In Flannery O’Connor’s “A Good Man is Hard to Find,” she uses writing skills such as symbolism and imagery to get across her different themes to the reader’s with plenty of room for self-interpretation. Though O’Connor’s work could be defined as cynical, she does an excellent job of writing in the third person with her uncomplicated structure of sentences leaving plenty of room for her character 's thoughts, feelings, and actions to get across the realism of our world.
Research Paper Weapons have always distinguished mankind from animals. Animals use their resources and instincts for survival, while a man relies on weapons to bring about destruction. Guns give man the sense of power and control over nature, however, they are no empowerment, longer used for hunting, but instead are involved in cases of domestic violence, mass shootings and at blame for the loss of lives of innocent children. We cannot solely blame the gun owner, although they are at much fault themselves. We must also find culpability in the individual who sold the weapons.
Even though there are many people argue “the guns do not kill people but people do”. However, Evan DeFilippis states, in his article “Debunking the Guns Don’t Kill People, People Kill People Myth”, that the gun itself is not able to harm, and guns become harmful when people hold them. He highlights that when people hold a gun, they tend to kill more often and more efficiency than those who do not have a gun. He illustrates this is because the environment may affect people’s behaviors. If the surrounding environment is that everyone has a gun, people become more fractious and they may not able to control themselves under extreme emotions.
Ruben states “Somehow he was holding the little Winchester he’d carried in the timber that afternoon. And holding it comfortably.” (page 49) Not only did Davy bring the gun to bed with him, but had the gun loaded and ready to go before the light was switched on to see who was at the door. This is the perfect picture of a person who has no other thought but to
“Cinderella Man”, directed by Ron Howard, takes a hasty plunge from a booming economy to a bombshell into the Great Depression; Jim Braddock the courageous boxer, persevered through the nations lowliest point. In the film the camera caught a glimpse of a newspaper front-page reading “Unemployment Hits Record 15 million Americas”. This exposed the American economy; nationalism is shown incongruently in the film “Rocky IV” where the Western/American society is captured as a world superpower, strong and confident on their ability, but in “Cinderella Man” citizens are portrayed as desperate and willing to beg for mercy. Storm clouds of economic and societal conditions were in full affect on how it sculpted the film’s path had a dramatic mark on

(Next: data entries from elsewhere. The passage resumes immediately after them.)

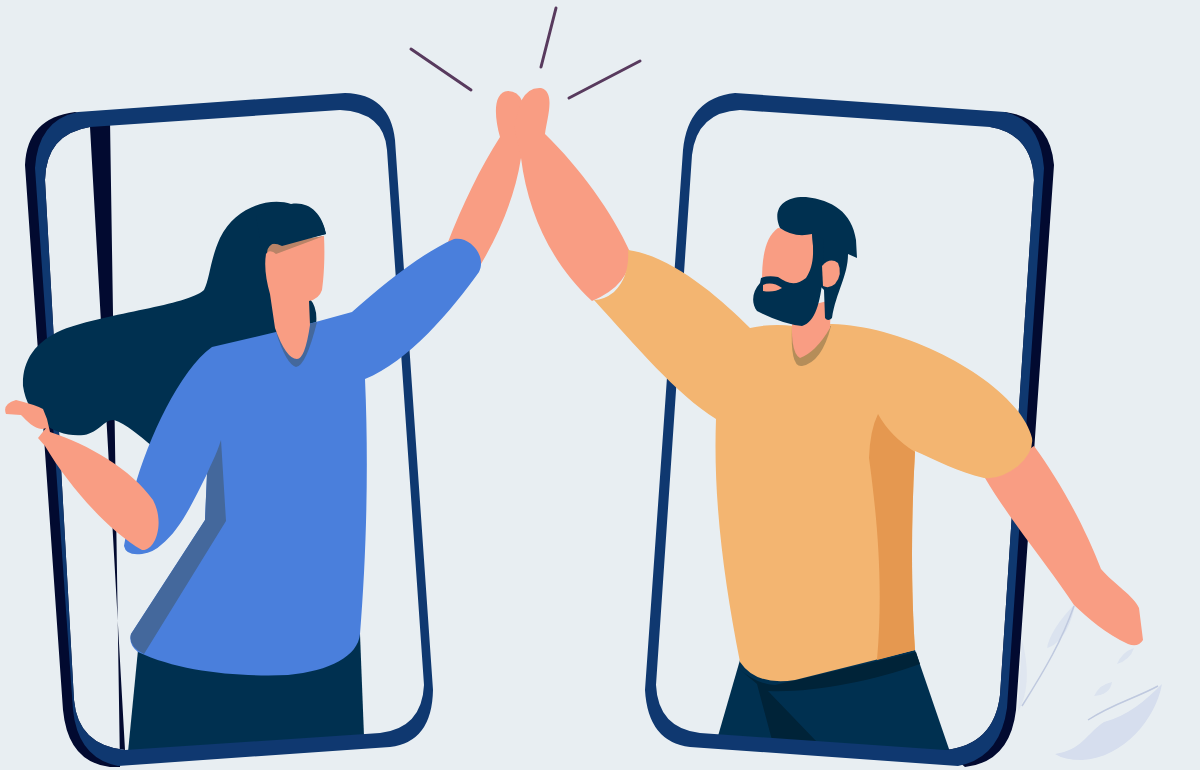
<!DOCTYPE html>
<html lang="en">
<head>
<meta charset="utf-8">
<title>High five across two phones</title>
<style>
:root {
  --backdrop: #e8eef2;
  --frame: #0f3870;
  --frame-edge: #020a30;
  --navy: #003050;
  --navy-shade: #002338;
  --skin: #f99d83;
  --skin-shade: #b98367;
  --blue: #4a7fdc;
  --blue-shade: #44689c;
  --sand: #f3b571;
  --sand-shade: #e59850;
  --collar-shade: #b58d59;
  --spark: #583a5e;
  --leaf: #d6deee;
}
html, body { margin: 0; height: 100%; overflow: hidden; background: var(--backdrop); }
svg { display: block; width: 1200px; height: 770px; }
.frame { fill: var(--frame); fill-rule: evenodd; }
.frame-edge { fill: var(--frame-edge); fill-rule: evenodd; }
.navy { fill: var(--navy); }
.navy-shade { fill: var(--navy-shade); }
.skin { fill: var(--skin); }
.skin-shade { fill: var(--skin-shade); }
.blue { fill: var(--blue); }
.blue-shade { fill: var(--blue-shade); }
.sand { fill: var(--sand); }
.sand-shade { fill: var(--sand-shade); }
.collar-shade { fill: var(--collar-shade); }
.sparks { stroke: var(--spark); stroke-width: 3; stroke-linecap: round; }
.leaf { fill: var(--leaf); }
.leaf-vein { fill: none; stroke: #bfc9df; stroke-width: 1.5; }
</style>
</head>
<body>
<svg viewBox="0 0 1200 770" role="img" aria-label="A woman and a man lean out of two phones and give each other a high five">
  <rect width="1200" height="770" fill="var(--backdrop)"/>

  <g id="faint-leaves">
    <path class="leaf" d="M1075 604C1059 620 1049 636 1047 648C1059 645 1071 628 1075 604Z" opacity=".7"/>
    <path class="leaf" d="M1022 640C1028 664 1030 690 1018 712Z" opacity=".5"/>
    <path class="leaf" d="M1162 684C1156 718 1124 758 1082 760Q1064 760 1055 754C1082 750 1086 734 1104 722C1128 716 1146 700 1162 684Z"/>
    <path class="leaf" d="M1134 648Q1122 652 1117 664Q1130 660 1134 648ZM1112 682Q1100 684 1094 696Q1110 695 1112 682Z" opacity=".7"/>
    <path class="leaf-vein" d="M1074 606C1062 640 1046 668 1022 706M1088 720C1112 704 1136 698 1158 686"/>
  </g>

  <g id="trousers">
    <path class="navy" d="M138 650L128 752L364 736L360 634Z"/>
    <path class="navy" d="M740 660L718 736L950 752L915 650Z"/>
    <path class="navy-shade" d="M738 668Q756 684 775 685L916 652L920 664C870 682 810 693 768 691L817 742L772 740L757 684Z"/>
  </g>

  <g id="phone-left">
    <path class="frame-edge" d="M25 165Q27 118 75 112L110 120L120 767H110Q68 762 63 710ZM45 180L74 700Q78 745 125 750L90 127Q46 134 45 180Z"/>
    <path class="frame" d="M35 168Q38 120 78 112L345 93Q390 94 395 140L433 690Q432 742 390 747L118 766Q78 758 73 710ZM45 180L74 700Q78 745 125 750L380 733Q422 728 424 685L387 150Q384 112 340 110L90 127Q46 134 45 180Z"/>
  </g>

  <g id="phone-right">
    <path class="frame-edge" d="M1005 112Q1050 118 1054 165L1016 710Q1010 762 965 767L945 750Q994 745 1000 695L1034 180Q1032 134 990 127Z"/>
    <path class="frame" d="M683 150Q688 98 735 93L1005 112Q1040 120 1044 168L1007 708Q1000 758 958 766L690 747Q648 742 645 690ZM692 155L656 685Q658 728 700 733L945 750Q994 745 1000 695L1034 180Q1032 134 990 127L740 110Q697 112 692 155Z"/>
  </g>

  <g id="woman">
    <path id="woman-hair-back" class="navy" d="M326 234C322 212 308 201 291 204C272 197 236 205 220 238C210 260 210 278 204 290C186 306 110 312 62 330C34 342 22 362 23 386C28 420 56 438 84 435C100 432 104 419 114 420C126 424 140 436 152 446L220 360L316 325Q318 308 310 299L300 240Z"/>
    <path id="woman-raised-arm" class="skin" d="M448 242C462 206 480 168 500 137C494 116 493 92 508 91Q518 91 522 101L528 128L521 158C515 196 500 232 481 264Z"/>
    <path id="woman-shirt" class="blue" d="M276 332L212 347C180 370 148 438 134 490L124 546Q126 556 142 554Q154 552 161 545C180 530 192 504 207 474L205 520L131 634Q128 644 138 652C180 672 240 677 288 675C330 671 358 656 360 634C366 560 369 470 365 379C408 362 452 310 479 272C487 256 470 236 454 239C420 254 384 284 352 312L312 323Z"/>
    <path id="woman-shirt-fold" class="blue-shade" d="M221 440C216 456 210 466 207 474L205 520L131 634Q128 646 144 654L226 521Z"/>
    <path id="woman-collar" class="blue-shade" d="M276 332Q286 364 296 367Q306 366 317 322Z"/>
    <path id="woman-face" class="skin" d="M266 254L272 246L324 236C325 256 324 276 322 290Q319 299 309 301L310 325Q305 359 297 359Q286 359 275 328L270 294C266 280 264 266 266 254Z"/>
    <path id="woman-fringe-shade" class="skin-shade" d="M267 252Q268 245 275 243L324 236L276 254Q272 250 267 252Z"/>
    <path id="woman-fringe" class="navy" d="M262 250Q270 240 282 246L326 234Q320 206 292 204L256 216Z"/>
    <path id="woman-open-arm" class="skin" d="M46 428C37 432 28 422 21 415L6 414Q2 404 16 400Q36 405 43 409L47 419L50 432C88 444 132 470 153 500C165 522 156 551 142 550C110 532 70 488 45 446L38 438Z"/>
  </g>

  <g id="man">
    <path id="man-lowered-arm" class="skin" d="M985 478L1034 446C1062 484 1086 530 1101 569C1114 584 1134 596 1139 608L1143 640Q1138 648 1128 644C1106 634 1088 618 1074 605C1048 566 1010 520 985 478Z"/>
    <path id="man-raised-arm" class="skin" d="M592 301C552 264 528 214 521 158L514 126L521 101Q528 87 541 88C556 92 547 118 545 134C580 168 612 212 630 252Q632 284 592 301Z"/>
    <path id="man-shirt" class="sand" d="M628 250C672 256 720 298 750 328Q772 323 794 326L832 324C910 326 1018 384 1032 438Q1034 452 1018 466Q1000 480 984 478C958 472 936 460 915 451C911 520 911 590 915 650L795 680Q756 686 740 662C724 580 713 500 716 419C676 394 636 346 594 300Q604 300 614 292Q630 276 628 250Z"/>
    <path id="man-shirt-fold" class="sand-shade" d="M878 414Q890 436 915 452C911 520 911 590 915 650L877 660C884 580 876 510 869 458Q870 430 878 414Z"/>
    <path id="man-collar" class="collar-shade" d="M792 326Q790 368 802 366Q822 362 831 326Z"/>
    <path id="man-neck" class="skin" d="M793 310L831 300L830 328Q816 352 800 358Q789 352 793 310Z"/>
    <path id="man-face" class="skin" d="M778 228C764 238 762 260 762 282L780 296L818 288L824 232Z"/>
    <path id="man-hair" class="navy" d="M780 228C772 210 782 196 806 197C832 200 852 212 856 240L857 258L848 254C848 276 836 292 832 318Q828 322 825 318L824 290L816 282L812 234Q794 238 780 228Z"/>
    <path id="man-beard" class="navy" d="M812 232C814 252 814 266 806 278C796 286 788 284 778 277Q768 275 761 278L760 283C752 292 751 303 757 311Q782 324 802 326C816 322 820 300 822 284L824 240Z"/>
    <path id="man-mouth" class="skin" d="M763 285Q772 281 782 288Q774 293 763 291Z"/>
    <path id="man-ear" class="skin" d="M822 266Q830 257 838 263Q843 274 835 284Q829 289 823 286Z"/>
  </g>

  <g id="clap-sparks" class="sparks">
    <line x1="411" y1="49" x2="471" y2="90"/>
    <line x1="556" y1="8" x2="541" y2="67"/>
    <line x1="569" y1="98" x2="640" y2="61"/>
  </g>
</svg>
</body>
</html>
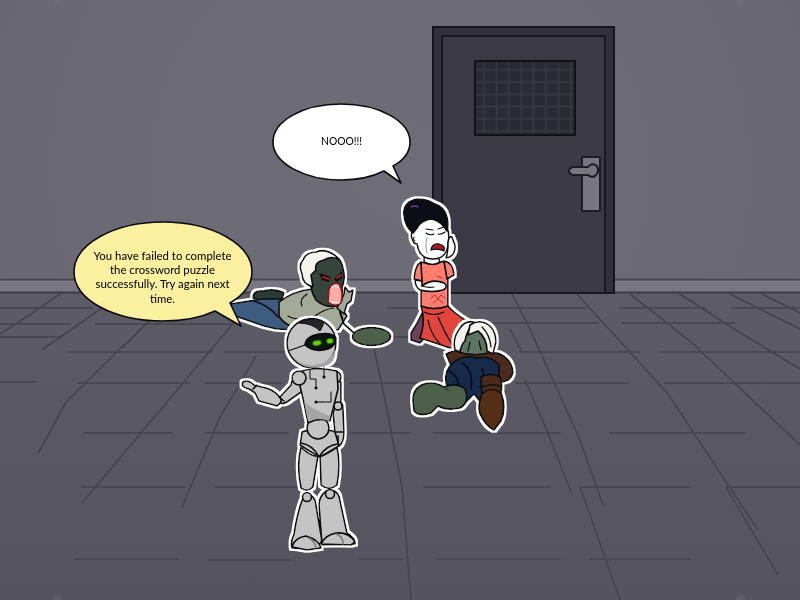
<!DOCTYPE html>
<html lang="en">
<head>
<meta charset="utf-8">
<title>Crossword puzzle failed</title>
<style>
:root{--wall:#6b6a75;--floor:#585761;--seam:#45444e;--ink:#0b0b0e;--door:#3b3a44;--frame:#32313b;--metal:#777681;--robot:#c4c4c4;--robot-shade:#a5a5a5;--skin:#4d6048;--zombie-dark:#34443a;--shirt:#a3aa98;--jeans:#3c5b80;--navy:#15294a;--coral:#ff7e70;--red:#e2443a;--brown:#4b2c1b;--yellow:#fbf0a0}
html,body{margin:0;width:800px;height:600px;overflow:hidden;background:var(--floor)}
svg{display:block}
.ink{stroke:var(--ink);stroke-width:1.6;stroke-linejoin:round;stroke-linecap:round}
.line{fill:none}
.seams{fill:none;stroke:var(--seam);stroke-width:1.6;stroke-linecap:round}
.speech{font-family:Lato,"Open Sans",sans-serif;font-size:12px;fill:#000;text-anchor:middle}
.robot{fill:var(--robot)}
</style>
</head>
<body>
<svg width="800" height="600" viewBox="0 0 800 600" role="img" aria-label="Comic panel: a robot speaks to a crying person and two zombies in a grey room">
<defs>
  <radialGradient id="wall-light" cx="400" cy="170" r="500" gradientUnits="userSpaceOnUse"><stop offset="0" stop-color="#6d6c77"/><stop offset=".8" stop-color="#696873"/><stop offset="1" stop-color="#62616b"/></radialGradient>
  <linearGradient id="floor-light" x1="0" y1="0" x2="0" y2="1"><stop offset="0" stop-color="#5c5b66"/><stop offset="1" stop-color="#55545e"/></linearGradient>
  <pattern id="mesh" x="475" y="61" width="12.4" height="12.2" patternUnits="userSpaceOnUse"><path d="M0 9H12.4M9 0V12.2" stroke="#393942" stroke-width="1.4"/></pattern>
  <filter id="cutout" x="-10%" y="-10%" width="120%" height="120%"><feMorphology in="SourceAlpha" operator="dilate" radius="1.6" result="spread"/><feFlood flood-color="#fff"/><feComposite in2="spread" operator="in" result="edge"/><feMerge><feMergeNode in="edge"/><feMergeNode in="SourceGraphic"/></feMerge></filter>
</defs>

<g id="room">
  <rect width="800" height="294" fill="url(#wall-light)"/>
  <rect y="293" width="800" height="307" fill="url(#floor-light)"/>
  <rect y="280" width="800" height="12" fill="#777681"/>
  <path d="M0 279.5H800" stroke="#4b4a54" stroke-width="2"/>
  <path d="M0 292.5H800" stroke="#3d3c46" stroke-width="2.2"/>
  <g class="seams">
    <path d="M0 308H92M118 308H232M388 308H430M478 308H585M620 308H705M732 308H800M0 324H70M95 324H232M385 337H412M492 323H598M622 323H735M0 337H62M68 352H212M225 352H284M520 352H640M660 352H800M0 382H35M78 383H190M205 383H282M350 383H432M516 383H628M664 383H800M84 433H172M205 433H288M350 433H410M434 433H560M610 433H745M82 487H185M215 487H298M424 487H550M580 487H690M726 487H800M75 559H178M208 560H290M360 559H402M436 559H560M590 559H690"/>
    <path d="M60 294Q30 315 0 334M122 294L43 349M124 345L66 402L39 452M176 294Q140 330 122 348M236 320L82 503M256 356L220 417L182 507M374 348L385 400L402 487L411 600M440 294L446 345M512 294L530 329L580 440L603 505M525 380L548 433L571 492M577 294L668 394L758 530M630 294L690 341L800 445M680 294L734 329L800 369M730 294L800 329M762 294L800 313M510 329L522 352M580 487L620 600M726 487L778 575"/>
  </g>
  <g fill="#75747f" opacity=".3"><circle cx="57" cy="1" r="4"/><circle cx="741" cy="1" r="4"/><circle cx="57" cy="600" r="5"/><circle cx="741" cy="600" r="5"/></g>
</g>

<g id="door">
  <path d="M433 293V27H614V293Z" fill="var(--frame)" stroke="#16161b" stroke-width="2"/>
  <path d="M442 293V36H605V293Z" fill="var(--door)" stroke="#18181e" stroke-width="2"/>
  <rect x="475" y="61" width="100" height="74" fill="#2a2a32"/>
  <rect x="475" y="61" width="100" height="74" fill="url(#mesh)" stroke="#111116" stroke-width="2"/>
  <rect x="582" y="157" width="18" height="54" rx="1" fill="var(--metal)" stroke="#1c1c22" stroke-width="2"/>
  <path d="M573 167H588Q592 162 597 166Q600 172 595 176Q591 178 588 175H573Q569 174 569 171Q569 168 573 167Z" fill="var(--metal)" stroke="#1c1c22" stroke-width="2"/>
</g>

<g id="lying-zombie" filter="url(#cutout)" class="ink">
  <path d="M253 298Q253 290 263 291Q275 288 284 293L281 302L258 300Z" fill="#2a3a34"/>
  <path d="M230 304L262 299L284 299L292 329Q282 331 264 326L232 315Z" fill="var(--jeans)"/>
  <path d="M254 301Q270 306 278 317" class="line"/>
  <path d="M279 302Q293 291 312 289L338 303L347 316L338 330L305 329Q286 328 279 316Z" fill="var(--shirt)"/>
  <path d="M288 316Q298 322 315 316Q324 309 334 308M307 294Q299 299 302 306" class="line" stroke-width="1.2"/>
  <path d="M337 308L344 294L345 287L349 292L353 290L351 301L347 304L344 314Z" fill="var(--shirt)"/>
  <path d="M311 270Q316 255 328 253Q341 256 343 268Q346 278 342 288Q345 302 336 306Q324 308 316 300Q308 288 311 270Z" fill="var(--zombie-dark)"/>
  <path d="M313 287Q302 284 302 274Q298 265 303 260Q306 252 316 252Q328 247 340 260Q331 255 324 260Q314 262 316 270L311 275Z" fill="#f5f5ef"/>
  <path d="M319 273L331 277L329 282L322 280ZM334 279L342 271L342 278L337 282Z" fill="#16110f" stroke="none"/>
  <path d="M323 277L329 279M337 278L341 275" class="line" stroke="#c8202a"/>
  <path d="M329 289Q333 281 339 284Q344 292 341 303Q335 308 328 302Z" fill="#ffaaa6" stroke="#7e1a23"/>
  <path d="M332 287Q335 285 338 287M331 302L339 303" stroke="#fff" class="line" stroke-width="1.2"/>
  <path d="M340 312L344 324L354 333" class="line" stroke-width="2"/>
  <ellipse cx="371.5" cy="336.5" rx="19" ry="9" fill="var(--skin)"/>
</g>

<g id="crying-person" filter="url(#cutout)" class="ink">
  <path d="M422 313Q417 324 411 333L411 340L420 343L428 334Z" fill="#6c4258"/>
  <path d="M421 306L447 305Q455 314 467 321L466 348L450 348L420 338Q426 322 421 306Z" fill="var(--red)"/>
  <path d="M424 312Q434 317 444 312M438 317Q444 332 453 346M428 320Q430 333 440 344" class="line" stroke-width="1.2"/>
  <path d="M421 262Q433 266 444 261L448 280L448 306Q434 311 421 306Z" fill="var(--coral)"/>
  <path d="M421 262Q415 265 414 279L422 281ZM444 261Q453 262 454 275L447 279Z" fill="var(--coral)"/>
  <path d="M415 280L422 281L422 286Q432 278 444 283Q449 287 443 290Q432 293 420 290Q415 287 415 280Z" fill="#fff"/>
  <path d="M422 286Q428 288 434 287" class="line" stroke-width="1.2"/>
  <path d="M431 298L435 295L438 299L441 295L445 298M433 303L438 299L443 303M437 276L442 278" class="line" stroke="#a8342f" stroke-width="1"/>
  <path d="M424 256H438L440 262Q433 267 424 262Z" fill="#fff"/>
  <path d="M414 228Q409 234 413 241Q414 244 417 244Q419 259 433 259Q446 259 448 246Q451 231 444 221Q428 214 414 228Z" fill="#fff"/>
  <path d="M413 233Q405 227 404 216Q402 202 417 199Q427 199 433 203Q445 207 447 217Q449 225 447 231Q441 221 432 219Q422 219 417 228Z" fill="#110f16"/>
  <path d="M411 207Q415 205 418 207" class="line" stroke="#67429c" stroke-width="1.3"/>
  <path d="M414 237Q412 239 415 241" class="line" stroke-width="1"/>
  <path d="M426 233Q430 236 434 234M438 234Q441 235 445 232M426 229L433 230M438 229L444 227" class="line" stroke-width="1.1"/>
  <path d="M431 250Q432 243 439 244Q446 246 444 251Q438 248 431 250Z" fill="#a91f2b" stroke-width="1.3"/>
  <path d="M427 237Q425 246 427 253" class="line" stroke="#86b5b0" stroke-width="1.1"/>
  <path d="M446 258Q448 252 448 242Q449 235 452 237L455 245Q456 253 450 257Z" fill="#fff"/>
</g>

<g id="crouching-zombie" filter="url(#cutout)" class="ink">
  <path d="M446 354Q455 349 463 351L498 353Q512 359 513 372Q511 382 500 382L485 374L451 366Z" fill="var(--brown)"/>
  <path d="M458 352Q456 336 466 329L482 328Q490 340 488 353Q474 357 458 352Z" fill="#5d7363"/>
  <path d="M455 350Q452 338 460 328Q465 320 474 322Q466 332 465 341Q461 345 460 352Z" fill="#f4f4ef"/>
  <path d="M470 325Q480 318 490 326Q496 332 496 342L493 354L487 351Q487 338 478 331L468 335Z" fill="#f4f4ef"/>
  <path d="M482 327Q490 335 491 347M470 342L468 351M479 341L481 350" class="line" stroke-width="1.2"/>
  <path d="M446 383Q444 370 453 363Q463 354 477 358Q490 355 499 365L499 380L489 398L482 404L474 394L464 404Q450 398 446 383Z" fill="var(--navy)"/>
  <path d="M449 371Q457 375 459 385M462 363Q474 370 471 389M482 369Q486 376 480 387" class="line" stroke="#060b16"/>
  <path d="M413 402Q412 388 424 384Q434 381 444 387Q457 382 465 389Q470 403 460 408Q447 411 438 406L431 413Q419 417 414 411Z" fill="var(--skin)"/>
  <path d="M443 387L448 390" class="line" stroke="#2c3d2d"/>
  <path d="M481 377Q491 372 500 377Q503 384 501 392Q507 408 501 421L494 430Q486 427 480 414Q477 406 482 394Z" fill="var(--brown)"/>
  <path d="M482 387Q491 383 500 386" class="line" stroke="#160f0c"/>
  <path d="M482 394Q491 386 501 393Q506 408 501 420L494 430Q485 425 480 413Q478 404 482 394Z" fill="#552d17" stroke-width="1.2"/>
</g>

<g id="robot" filter="url(#cutout)" class="ink robot">
  <path d="M300 380Q292 376 291 385L277 400Q281 406 287 402L304 390Z"/>
  <path d="M254 385Q248 379 243 382Q240 387 249 389L255 393L259 401L277 406Q284 402 279 396Q273 389 262 387Z"/>
  <path d="M253 389L257 385M279 397L284 401" class="line"/>
  <path d="M336 404Q343 400 343 408L344 432Q344 443 339 446Q334 443 335 434L333 413Z"/>
  <path d="M334 379L341 382L341 403H334Z"/>
  <path d="M335 432L343 432M338 436V442" class="line"/>
  <circle cx="335" cy="377" r="6"/>
  <circle cx="338" cy="406" r="4"/>
  <path d="M301 447Q311 457 318 456L313 487Q307 493 301 488Q296 465 301 447ZM337 447Q327 455 320 456L321 485Q329 492 337 485Q341 464 337 447Z"/>
  <path d="M305 494Q315 494 316 505L322 541Q317 549 307 549L292 548Q290 542 294 534Q298 507 305 494ZM326 491Q335 488 339 496L347 533Q356 539 355 544L322 545L319 505Q319 496 326 491Z"/>
  <path d="M292 547Q294 538 306 536Q319 540 321 548L307 550ZM321 544Q325 535 336 533Q349 532 355 542L351 545Z"/>
  <path d="M309 538Q315 541 316 548M336 534Q343 536 343 544" class="line" stroke="#777"/>
  <circle cx="307" cy="497" r="4.5"/>
  <circle cx="330" cy="494" r="4.5"/>
  <path d="M302 432Q310 428 319 434Q328 428 335 432L339 446Q329 452 320 457Q310 452 300 445Z"/>
  <path d="M301 443Q313 445 319 457Q326 445 338 444" class="line"/>
  <circle cx="318" cy="428" r="11"/>
  <path d="M297 373Q314 365 337 371L338 389L330 421Q319 417 308 423L303 399Z"/>
  <path d="M304 402Q317 412 330 416L329 421Q318 417 308 421Z" fill="var(--robot-shade)" stroke="none"/>
  <path d="M310 369V379H316V388M324 367V376M322 402H331V392M316 402H322" class="line" stroke-width="1"/>
  <g fill="var(--ink)" stroke="none"><circle cx="316" cy="388" r="1.5"/><circle cx="324" cy="377" r="1.5"/><circle cx="316" cy="402" r="1.5"/></g>
  <circle cx="299" cy="378" r="7"/>
  <circle cx="311.5" cy="343" r="24.5"/>
  <path d="M291 354Q302 370 323 363Q333 357 335 349Q337 364 322 367Q300 371 291 354Z" fill="var(--robot-shade)" stroke="none"/>
  <path d="M299 323Q307 318 317 319L324 323L320 331Q312 323 299 323Z" fill="#28282b" stroke-width="1"/>
  <path d="M288 351L305 345" class="line" stroke-width="1.2"/>
  <path d="M305 345Q306 336 319 334Q332 332 336 338Q336 346 328 349Q314 353 305 345Z" fill="#111216"/>
  <g fill="#5fd000" stroke="#1f5700" stroke-width="1"><ellipse cx="317" cy="343" rx="4.5" ry="2.8" transform="rotate(-10 317 343)"/><ellipse cx="330" cy="341" rx="3.5" ry="2.8" transform="rotate(-10 330 341)"/></g>
</g>

<g id="person-speech">
  <path class="ink" d="M384 171L401 183L393 166Q410 157 410 142C410 121 379 104 341 104S273 121 273 142S304 180 341 180Q366 180 384 171Z" fill="#fff"/>
  <text class="speech" x="341.5" y="145" textLength="41" lengthAdjust="spacingAndGlyphs">NOOO!!!</text>
</g>
<g id="robot-speech">
  <path class="ink" d="M215 311L241 326L230 303Q252 290 252 272C252 244 212 222 163 222S74 244 74 272S114 321 163 321Q194 321 215 311Z" fill="var(--yellow)"/>
  <g class="speech">
    <text x="162.5" y="260" textLength="138" lengthAdjust="spacingAndGlyphs">You have failed to complete</text>
    <text x="162.5" y="274" textLength="105" lengthAdjust="spacingAndGlyphs">the crossword puzzle</text>
    <text x="162.5" y="288" textLength="134" lengthAdjust="spacingAndGlyphs">successfully. Try again next</text>
    <text x="162.5" y="303" textLength="25" lengthAdjust="spacingAndGlyphs">time.</text>
  </g>
</g>
</svg>
</body>
</html>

The theme for “A Good Man is Hard to Find” begins with saying; we've all probably heard the saying “everybody shuffling fault.” While we might discovery this set phrase reassuring in situations like misfiling a write up or a making a minor traffic violation, it is shuffling a much more disturbing observation in the case of umbrage like theft or murder. Of course, Flannery O'Connor isn't claiming that everyone's guilty of homicide; however, her short circuit narrative “A Good Man is Hard to Find” makes it clear that everybody's guilty of something. Author Flannery O'Connor - a diligent Catholic and life-long Georgia house physician - often relied on her religious beliefs and regional experience as sources of inspiration for her work. This is particularly true in “A